I have had less time to devote to blogging lately, but that doesn’t mean my hands have been idle. In fact, I have just finished knitting a sweater that took only 23 days from start to finish. (And this includes at least a week of no knitting at all while I prepared for a B-school presentation.) This is the fastest I have been able to turn out a project in some time. The pattern is the #11 Hourglass Top designed by Theresa Schabes for Noro Knitting Magazine, Spring 2013. It has a very interesting construction, which accentuates the waist, resulting in an hourglass silhouette.
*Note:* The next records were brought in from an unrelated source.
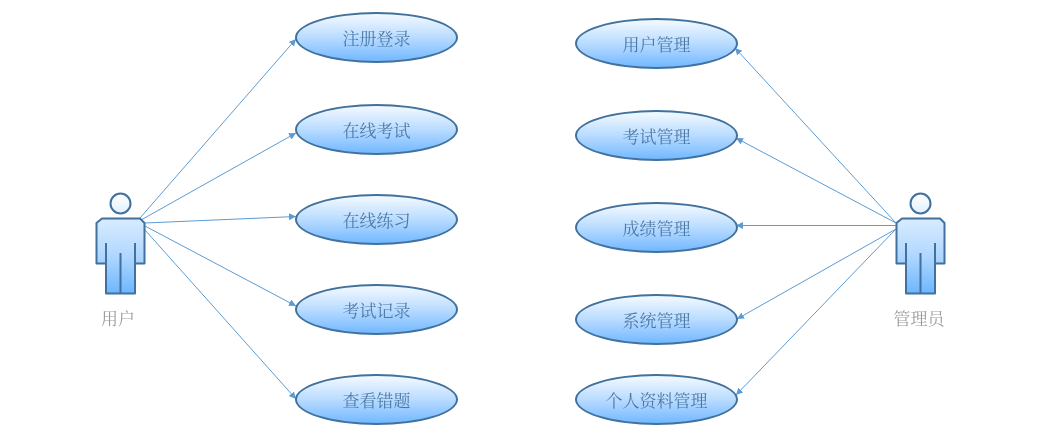
<!DOCTYPE html>
<html lang="zh-CN">
<head>
<meta charset="utf-8">
<title>用例图</title>
<style>
:root {
  --outline: #41719c;
  --link: #5b9bd5;
  --fill-top: #f8fcff;
  --fill-mid: #b9dcff;
  --fill-end: #6db6ff;
  --case-text: #4a78a6;
  --actor-text: #999;
}
* { box-sizing: border-box; }
html, body { margin: 0; }
body { width: 1038px; height: 436px; overflow: hidden; background: #fff; }
.diagram {
  position: relative;
  width: 1038px;
  height: 436px;
  overflow: hidden;
  font: 300 17px/24px "Noto Serif CJK SC", "Noto Serif CJK JP", serif;
}
.links, .actor { position: absolute; display: block; }
.links { left: 0; top: 0; }
.links line { stroke: var(--link); stroke-width: 1; marker-end: url(#arrow); }
.links marker path { fill: var(--link); }
.case {
  position: absolute;
  top: var(--y);
  width: 163px;
  height: 51px;
  display: flex;
  align-items: center;
  justify-content: center;
  border: 2px solid var(--outline);
  border-radius: 50%;
  background: linear-gradient(var(--fill-top), var(--fill-mid) 50%, var(--fill-end)) border-box;
  color: var(--case-text);
  white-space: nowrap;
}
.user-case { left: 295px; }
.admin-case { left: 575px; }
.actor {
  top: 190px;
  width: 100px;
  margin: 0;
  display: flex;
  flex-direction: column;
  align-items: center;
  color: var(--actor-text);
}
.actor svg { display: block; width: 52px; height: 106px; margin-bottom: 10px; }
.actor figcaption { white-space: nowrap; }
.user { left: 70px; }
.user figcaption { transform: translateX(-2px); }
.admin { left: 870px; }
.admin figcaption { transform: translateX(-1px); }
.person { stroke: var(--outline); stroke-width: 2; stroke-linejoin: round; }
</style>
</head>
<body>
<main class="diagram">
  <svg class="links" width="1038" height="436" viewBox="0 0 1038 436" aria-hidden="true">
    <defs>
      <marker id="arrow" markerUnits="userSpaceOnUse" markerWidth="8" markerHeight="8" refX="7" refY="4" orient="auto">
        <path d="M0 0.5L7 4L0 7.5Z"/>
      </marker>
      <linearGradient id="head-fill" x1="0" y1="0" x2="0" y2="1">
        <stop offset="0" stop-color="#fff"/>
        <stop offset="1" stop-color="#e2f1ff"/>
      </linearGradient>
      <linearGradient id="body-fill" x1="0" y1="0" x2="0" y2="1">
        <stop offset="0" stop-color="#d9ecff"/>
        <stop offset="0.5" stop-color="#b0d7ff"/>
        <stop offset="1" stop-color="#6db6ff"/>
      </linearGradient>
      <symbol id="person" viewBox="0 0 52 106">
        <circle cx="26.5" cy="13.5" r="10" fill="url(#head-fill)"/>
        <path d="M8 28.5H46L50.5 33V73.5H41V103.5H12V73.5H2.5V33Z" fill="url(#body-fill)"/>
        <path d="M12 53V74M41 53V74M26.5 63V103" fill="none"/>
      </symbol>
    </defs>
    <g class="user-links">
      <line x1="140" y1="218" x2="296" y2="39"/>
      <line x1="141" y1="220" x2="296" y2="133"/>
      <line x1="145" y1="223" x2="296" y2="216.5"/>
      <line x1="145" y1="226" x2="296" y2="306"/>
      <line x1="145" y1="230" x2="296" y2="399"/>
    </g>
    <g class="admin-links">
      <line x1="896" y1="223" x2="735" y2="48"/>
      <line x1="896" y1="223" x2="736" y2="138"/>
      <line x1="896" y1="225.5" x2="736" y2="225.5"/>
      <line x1="896" y1="229" x2="737" y2="319"/>
      <line x1="896" y1="229" x2="736" y2="395"/>
    </g>
  </svg>

  <figure class="actor user">
    <svg class="person" aria-hidden="true"><use href="#person"/></svg>
    <figcaption>用户</figcaption>
  </figure>
  <div class="case user-case" style="--y:12px">注册登录</div>
  <div class="case user-case" style="--y:104px">在线考试</div>
  <div class="case user-case" style="--y:194px">在线练习</div>
  <div class="case user-case" style="--y:284px">考试记录</div>
  <div class="case user-case" style="--y:374px">查看错题</div>

  <div class="case admin-case" style="--y:18px">用户管理</div>
  <div class="case admin-case" style="--y:110px">考试管理</div>
  <div class="case admin-case" style="--y:202px">成绩管理</div>
  <div class="case admin-case" style="--y:294px">系统管理</div>
  <div class="case admin-case" style="--y:374px">个人资料管理</div>
  <figure class="actor admin">
    <svg class="person" aria-hidden="true"><use href="#person"/></svg>
    <figcaption>管理员</figcaption>
  </figure>
</main>
</body>
</html>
The sweater is knit in two quick pieces and then seamed together. It is an especially effective construction technique for Noro yarn, which is known for its long colour sequences. At the waist, the stitch count for the back (which wraps around the front of the sweater) is three times that of the front (approximately 150 stitches for the back and 50 stitches for the front). This means that the stripes of any one colour will be deeper on the narrower knitted parts, and shallower on the wider knitted parts, which results in the mis-match of colour sequences along the seams. I don’t think a monotoned yarn, or a yarn with shorter colour changes, would be as affective as the Noro in this design.
This is not only an extremely quick and easy knit, but is also a very cheap one. I used 3 skeins of Noro Silk Garden Sock yarn for this sweater. This makes it about the equivalent cost of two cinema tickets. This is definitely a win-win project.
I do think the pattern runs a bit big. I intended to add a lot of negative ease into the pattern, as I wanted to accentuate the waist. To do this, I tailored a size between the small and medium, casting on 112 stitches and then for the most part following the directions for the second size with respect to increases and decreases. The finished product actually has about zero ease. In fact, when it’s not on the body it appears to have very little waist shaping at all.
Here lies the genious of the pattern. It creates a very effective optical illusion: it looks extremely shapely without being the least bit snug or binding. Notice the rolling at the bottom of the sweater; this was even more problematic with the purled edging called for in the pattern. I ripped out the waist and armhole edgings and redid them in ribbing. This mostly solved the rolling problem, particularly on the armholes. The bottom still rolls up when the sweater is off, but behaves itself when its being worn.